verb (used with object), fa·bled, fa·bling.
Origin of fable
Synonyms for fable
Related Words for fablesparable, myth, yarn, fiction, tale, fantasy, legend, hogwash, lie, falsehood, invention, crock, romance, apologue, whopper, fib, figment, untruth, allegory, fabrication
Examples from the Web for fables
Contemporary Examples of fables
But when the darkness closes in, we actually run to fairy tales and fables.On Torture, Chuck Johnson & Sondheim
December 13, 2014
A long list of favorite books includes Animal Farm, Brave New World, The Wizard Of Oz, Aesop's Fables, and The Odyssey.Gabrielle Giffords' Gunman: Jared Lee Loughner
January 8, 2011
They were not designed via the epiphany of an unlettered Russian sergeant at a workbench, as fables would have it.The Story of Saddam's Gun Collection
October 28, 2010
Historical Examples of fables
I have no faith in the old wives' fables that we are most miserable when we get what we want.The Bacillus of Beauty
This is the effect on us of tropes, fables, oracles, and all poetic forms.Essays, Second Series
Ralph Waldo Emerson
What is true of proverbs, is true of all fables, parables, and allegories.
To the wise, therefore, a fact is true poetry, and the most beautiful of fables.
I told you, Brent, there was often a factual basis for fables—remember?
Word Origin for fable
c.1300, "falsehood, lie, pretense," from Old French fable (12c.) "story, fable, tale; fiction, lie, falsehood," from Latin fabula "story, play, fable, narrative, account, tale," literally "that which is told," related to fari "speak, tell," from PIE root *bha- (2) "speak" (see fame (n.)). Sense of "animal story" (early 14c.) comes from Aesop.
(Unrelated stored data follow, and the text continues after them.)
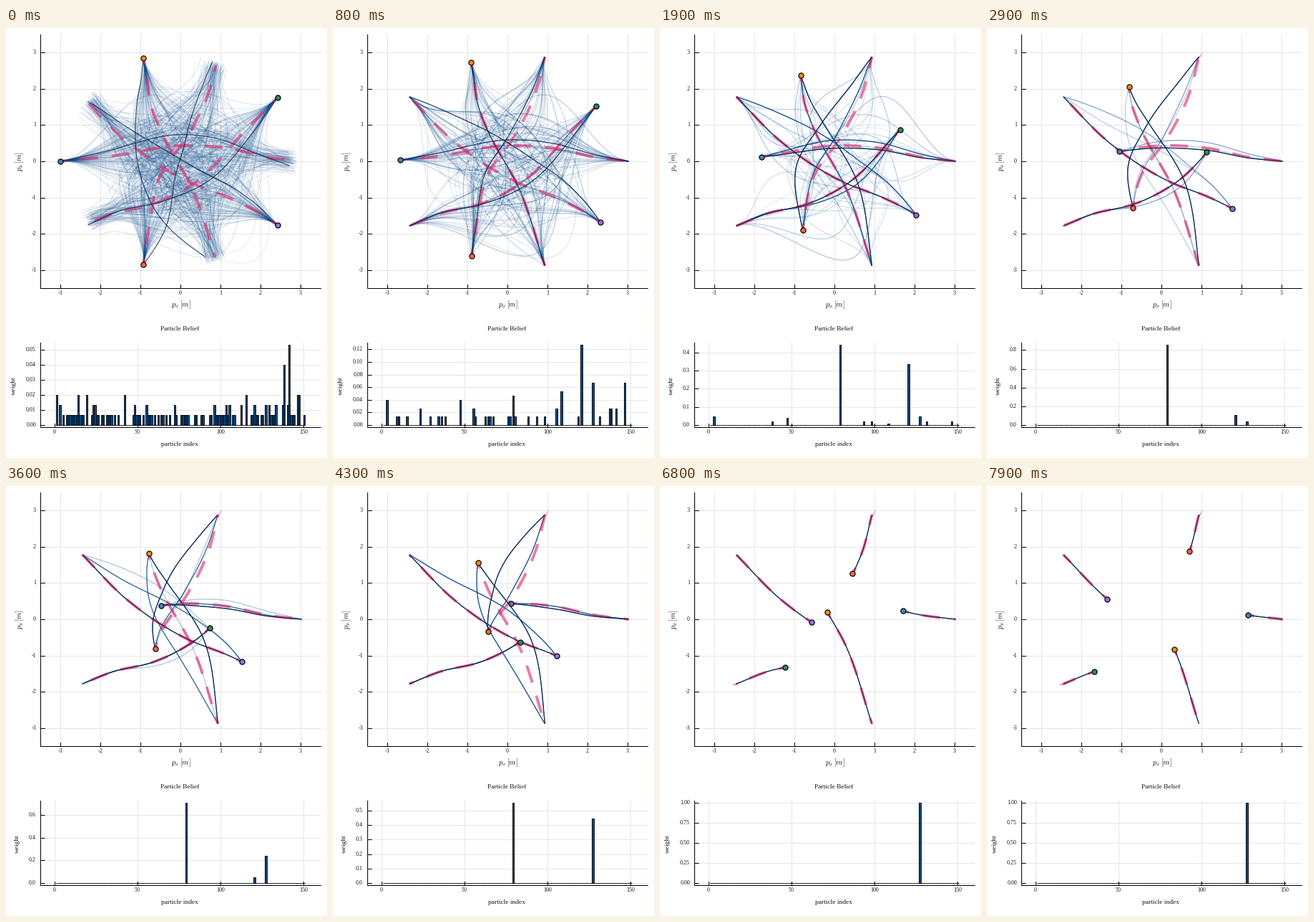
Write a matplotlib script that moves like this. It is 449 px wide and 600 px high and loops after 8000 ms.

```python
import numpy as np
import matplotlib.pyplot as plt
from matplotlib.animation import FuncAnimation
from matplotlib.collections import LineCollection, PolyCollection
from matplotlib.colors import to_rgb
from matplotlib.patches import Polygon

W, H, DPI = 449, 600, 64
FRAMES, INTERVAL = 80, 100
N = 150
PT = 72 / DPI  # points per pixel
NAVY, PINK = "#0a4a8c", (0.86, 0.15, 0.42, 0.6)

plt.rcParams.update({"font.family": "Liberation Serif", "mathtext.fontset": "cm"})


def polar(deg, r):
    """Pixel position of a point given in polar plot coordinates."""
    a = np.radians(deg)
    return np.array([244 + 56 * r * np.cos(a), 186 - 50.6 * r * np.sin(a)])


def spline(x, y, q, rest=False):
    """Cubic Hermite curve through (x, y); rest starts it with zero slope."""
    m = np.gradient(y, x)
    if rest:
        m[0] = 0
    k = np.clip(np.searchsorted(x, q, "right") - 1, 0, len(x) - 2)
    h = x[k + 1] - x[k]
    u = (q - x[k]) / h
    return ((1 + 2 * u) * (1 - u) ** 2 * y[k] + u * (1 - u) ** 2 * h * m[k]
            + u * u * (3 - 2 * u) * y[k + 1] + u * u * (u - 1) * h * m[k + 1])


def bends(s):
    """Two plain sines, then two bumps that leave and arrive smoothly."""
    p = np.pi * s
    bump = np.sin(p) ** 2
    return np.array([np.sin(p), np.sin(2 * p), bump, bump * np.cos(p)])


class Agent:
    """Crosses the circle; its route is a sideways offset from the diameter."""
    times = np.array([0, 19, 43, 58, 79, 105], float)

    def __init__(self, color, angle, *stops):
        self.color = color
        self.start = polar(angle, 3)
        goal = polar(angle + 180, 3.03)
        d = goal - self.start
        self.length = np.hypot(*d)
        self.e = d / self.length
        self.n = np.array([-self.e[1], self.e[0]])
        self.a, self.b = self.project([self.start, *stops, goal])

    def project(self, pts):
        p = np.array(pts, float) - self.start
        return p @ self.e, p @ self.n

    def place(self, a, b):
        return self.start + a[..., None] * self.e + b[..., None] * self.n

    def side(self, a):
        return spline(self.a, self.b, a)

    def progress(self, t):
        return spline(self.times, self.a, t, rest=True)

    def fit(self, t, pts):
        """Sine weights of a detour through pts, planned at time t."""
        a, b = self.project(pts)
        a0 = self.progress(t)
        s = (a - a0) / (self.length - a0)
        return np.linalg.lstsq(bends(s)[:2].T, b - self.side(a), rcond=None)[0]


AGENTS = [
    Agent("steelblue", 180, (142, 179.5), (248.5, 164), (310.5, 168), (365, 180)),
    Agent("seagreen", 36, (336, 141.5), (261.5, 217.5), (205, 246), (150, 259)),
    Agent("darkorange", 108, (196.5, 66), (202.5, 106.5), (213, 135.5), (262, 227.5)),
    Agent("tomato", 252, (199.5, 282), (217, 203), (252, 153.5), (283, 91.5)),
    Agent("mediumpurple", 324, (358, 260.5), (312.5, 237), (255.5, 214.5), (168, 157.5)),
]
BLUE, GREEN, ORANGE, RED, PURPLE = range(5)

# Strong particles: index -> (time planned, key points of each detour)
LATE = 127
DETOURS = {
    79: (29, {BLUE: [(290, 169)],
              ORANGE: [(247, 163), (284, 240)],
              RED: [(207, 165), (262, 83)]}),
    120: (29, {BLUE: [(280, 157), (360, 174)],
               GREEN: [(245, 237), (160, 256)],
               ORANGE: [],
               RED: [(215, 205), (268, 108)],
               PURPLE: [(280, 190), (190, 128)]}),
    LATE: (43, {ORANGE: [(213, 190), (262, 273)],
                RED: [(262, 125)],
                PURPLE: [(250, 177), (150, 122)]}),
    141: (0, {BLUE: [(240, 148), (330, 158)],
              GREEN: [(308, 190), (200, 247)],
              ORANGE: [(184, 140), (200, 228)],
              RED: [(235, 225), (262, 125)],
              PURPLE: [(240, 180), (155, 128)]}),
}

rng = np.random.default_rng(4)
COEF = rng.normal(size=(len(AGENTS), N + 1, 4)) * [0, 0, 34, 40]
FAN = rng.normal(0, 8, (len(AGENTS), N + 1, 1))
CUT = rng.uniform(0.02, 0.06, (len(AGENTS), N + 1, 1))
for i, (t0, routes) in DETOURS.items():
    COEF[:, i] = 0
    for j, pts in routes.items():
        if pts:
            COEF[j, i, :2] = AGENTS[j].fit(t0, pts)

# Strong particles hold keyed shares of 150; the others die out at random
SHARE_TIMES = [0, 8, 19, 29, 43, 54]
SHARES = {
    3: [2, 6, 7], 47: [1, 6, 6], 79: [1, 7, 66, 128, 83], 108: [1, 8, 1],
    120: [2, 19, 50, 16], LATE: [2, 10, 7, 6, 67, 150],
    138: [6, 4], 141: [8, 4], 146: [3, 10, 3],
}
BORN = rng.choice([0, 1, 2, 3], N + 1, p=[0.36, 0.5, 0.11, 0.03])
LIFE = rng.exponential(6, N + 1) + 0.5


def weights(t):
    count = np.where(t < LIFE, np.rint(BORN * (1 + t / 10)), 0)
    count[0] = 0
    for i, keys in SHARES.items():
        keys = keys + [0] * (len(SHARE_TIMES) - len(keys))
        count[i] = np.rint(np.interp(t, SHARE_TIMES, keys))
    return count / N


def tick_step(top):
    mag = 10 ** np.floor(np.log10(top) + 1e-9)
    if top / mag < 1.03:
        return mag / 4
    return min((mag * c for c in (0.1, 0.2, 0.5, 1, 2)),
               key=lambda c: abs(int(top / c + 1e-9) - 4))


# Stage
fig = plt.figure(figsize=(W / DPI, H / DPI), dpi=DPI, facecolor="white")
ax = fig.add_axes([0, 0, 1, 1])
ax.set_xlim(0, W)
ax.set_ylim(H, 0)
ax.axis("off")

LEFT, RIGHT = 48, 440
ZERO, PEAK = 554, 442.4
GRID = dict(color="#e4e4e4", lw=0.9 * PT, zorder=0)
AXIS = dict(color="black", lw=1.0 * PT, zorder=1)


def text(x, y, s, size=9.4, **kw):
    kw = {"ha": "center", "va": "center"} | kw
    return ax.text(x, y, s, fontsize=size * PT, color="#111111", **kw)


def frame(top, bottom, xticks):
    for x, label in xticks:
        ax.plot([x, x], [top, bottom], **GRID)
        ax.plot([x, x], [bottom, bottom - 5], **AXIS)
        text(x, bottom + 6.5, label, 8)
    ax.plot([LEFT, LEFT, RIGHT], [top, bottom, bottom], **AXIS)


def bin_x(i):
    return 67.5 + 2.3227 * i


frame(9, 363, [(244 + 56 * v, str(v)) for v in range(-3, 4)])
for v in range(-3, 4):
    y = 186 - 50.6 * v
    ax.plot([LEFT, RIGHT], [y, y], **GRID)
    ax.plot([LEFT, LEFT + 6], [y, y], **AXIS)
    text(42, y, str(v), 8, ha="right")
frame(439, 557, [(bin_x(v), str(v)) for v in (0, 50, 100, 150)])

text(244.5, 386, r"$p_x\,[m]$", 10.5)
text(19, 186, r"$p_y\,[m]$", 10.5, rotation=90)
text(243, 420.5, "Particle Belief")
text(243, 581, "particle index")
ylabel = text(11, 499, "weight", rotation=90)

grid = ax.add_collection(LineCollection([], colors=GRID["color"], linewidths=GRID["lw"], zorder=0))
marks = ax.add_collection(LineCollection([], colors="black", linewidths=AXIS["lw"], zorder=1))
ylabels = [text(42, 0, "", 8, ha="right") for _ in range(10)]
bars = ax.add_collection(PolyCollection([], facecolors=NAVY, edgecolors="black",
                                        linewidths=0.9 * PT, zorder=3))

fans = ax.add_collection(LineCollection([], linewidths=1.3 * PT, zorder=2))
dashes = [ax.plot([], [], color=PINK, lw=4 * PT, ls=(4, (6.25, 4.75)), zorder=3)[0]
          for _ in AGENTS]
best = ax.add_collection(LineCollection([], colors=[(0, 0.05, 0.15, 0.65)],
                                        linewidths=1.0 * PT, zorder=4))
dots = [ax.plot([], [], "o", ms=7.2 * PT, mfc=a.color, mec="black", mew=1.2 * PT, zorder=5)[0]
        for a in AGENTS]


def spike(since, *corners):
    patch = Polygon(corners, facecolor=PINK, lw=0, zorder=3)
    return since, ax.add_patch(patch)


spikes = [spike(28, (294, 44), (297.5, 42), (303, 32)),
          spike(55, (111, 273), (109, 277.5), (100, 278))]

S = np.linspace(0, 1, 45)
BENDS = bends(S)


def draw_histogram(w):
    top = w.max()
    scale = (ZERO - PEAK) / top
    step = tick_step(top)
    digits = next(d for d in range(1, 5) if abs(round(step, d) - step) < 1e-9)
    values = np.arange(int(top / step + 1e-9) + 1) * step
    ys = ZERO - values * scale
    grid.set_segments([[(LEFT, y), (RIGHT, y)] for y in ys])
    marks.set_segments([[(LEFT, y), (LEFT + 6, y)] for y in ys])
    for k, label in enumerate(ylabels):
        shown = k < len(values)
        label.set_visible(shown)
        if shown:
            label.set_y(ys[k])
            label.set_text(f"{values[k]:.{digits}f}")
    ylabel.set_x(20.5 - 4.7 * digits)
    bars.set_verts([[(bin_x(i), ZERO), (bin_x(i), ZERO - w[i] * scale),
                     (bin_x(i + 1), ZERO - w[i] * scale), (bin_x(i + 1), ZERO)]
                    for i in range(1, N + 1)])


def update(t):
    w = weights(t)
    draw_histogram(w)
    live = np.flatnonzero(w)
    live = live[np.argsort(w[live], kind="stable")]
    loose = np.exp(-t / 2)  # plans do not reach the goals at first
    coef = COEF.copy()
    coef[:, LATE] *= np.interp(t, [46, 55], [1, 0])

    lines, leaders = [], []
    for j, agent in enumerate(AGENTS):
        a0 = agent.progress(t)
        rest = agent.length - a0
        a = a0 + rest * S
        b = agent.side(a)
        dots[j].set_data(*agent.place(a[:1], b[:1]).T)
        end = a0 + rest * S * (1 - 0.04 * loose)
        dashes[j].set_data(*agent.place(end, agent.side(end)).T)
        along = a - rest * S * CUT[j, live] * loose
        across = b + coef[j, live] @ BENDS + FAN[j, live] * S ** 2 * loose
        paths = agent.place(along, across)
        lines.extend(paths)
        leaders.append(paths[-1])

    alpha = np.minimum(1, 2.2 * w[live] ** 0.66)
    fans.set_segments(lines)
    fans.set_color([(*to_rgb(NAVY), k) for k in alpha] * len(AGENTS))
    best.set_segments(leaders)
    for since, patch in spikes:
        patch.set_visible(t >= since)
    return []


anim = FuncAnimation(fig, update, frames=FRAMES, interval=INTERVAL,
                     repeat=True, repeat_delay=0, blit=False)
plt.show()
```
In modern folklore terms, defined as "a short, comic tale making a moral point about human nature, usually through animal characters behaving in human ways." Most trace to Greece or India.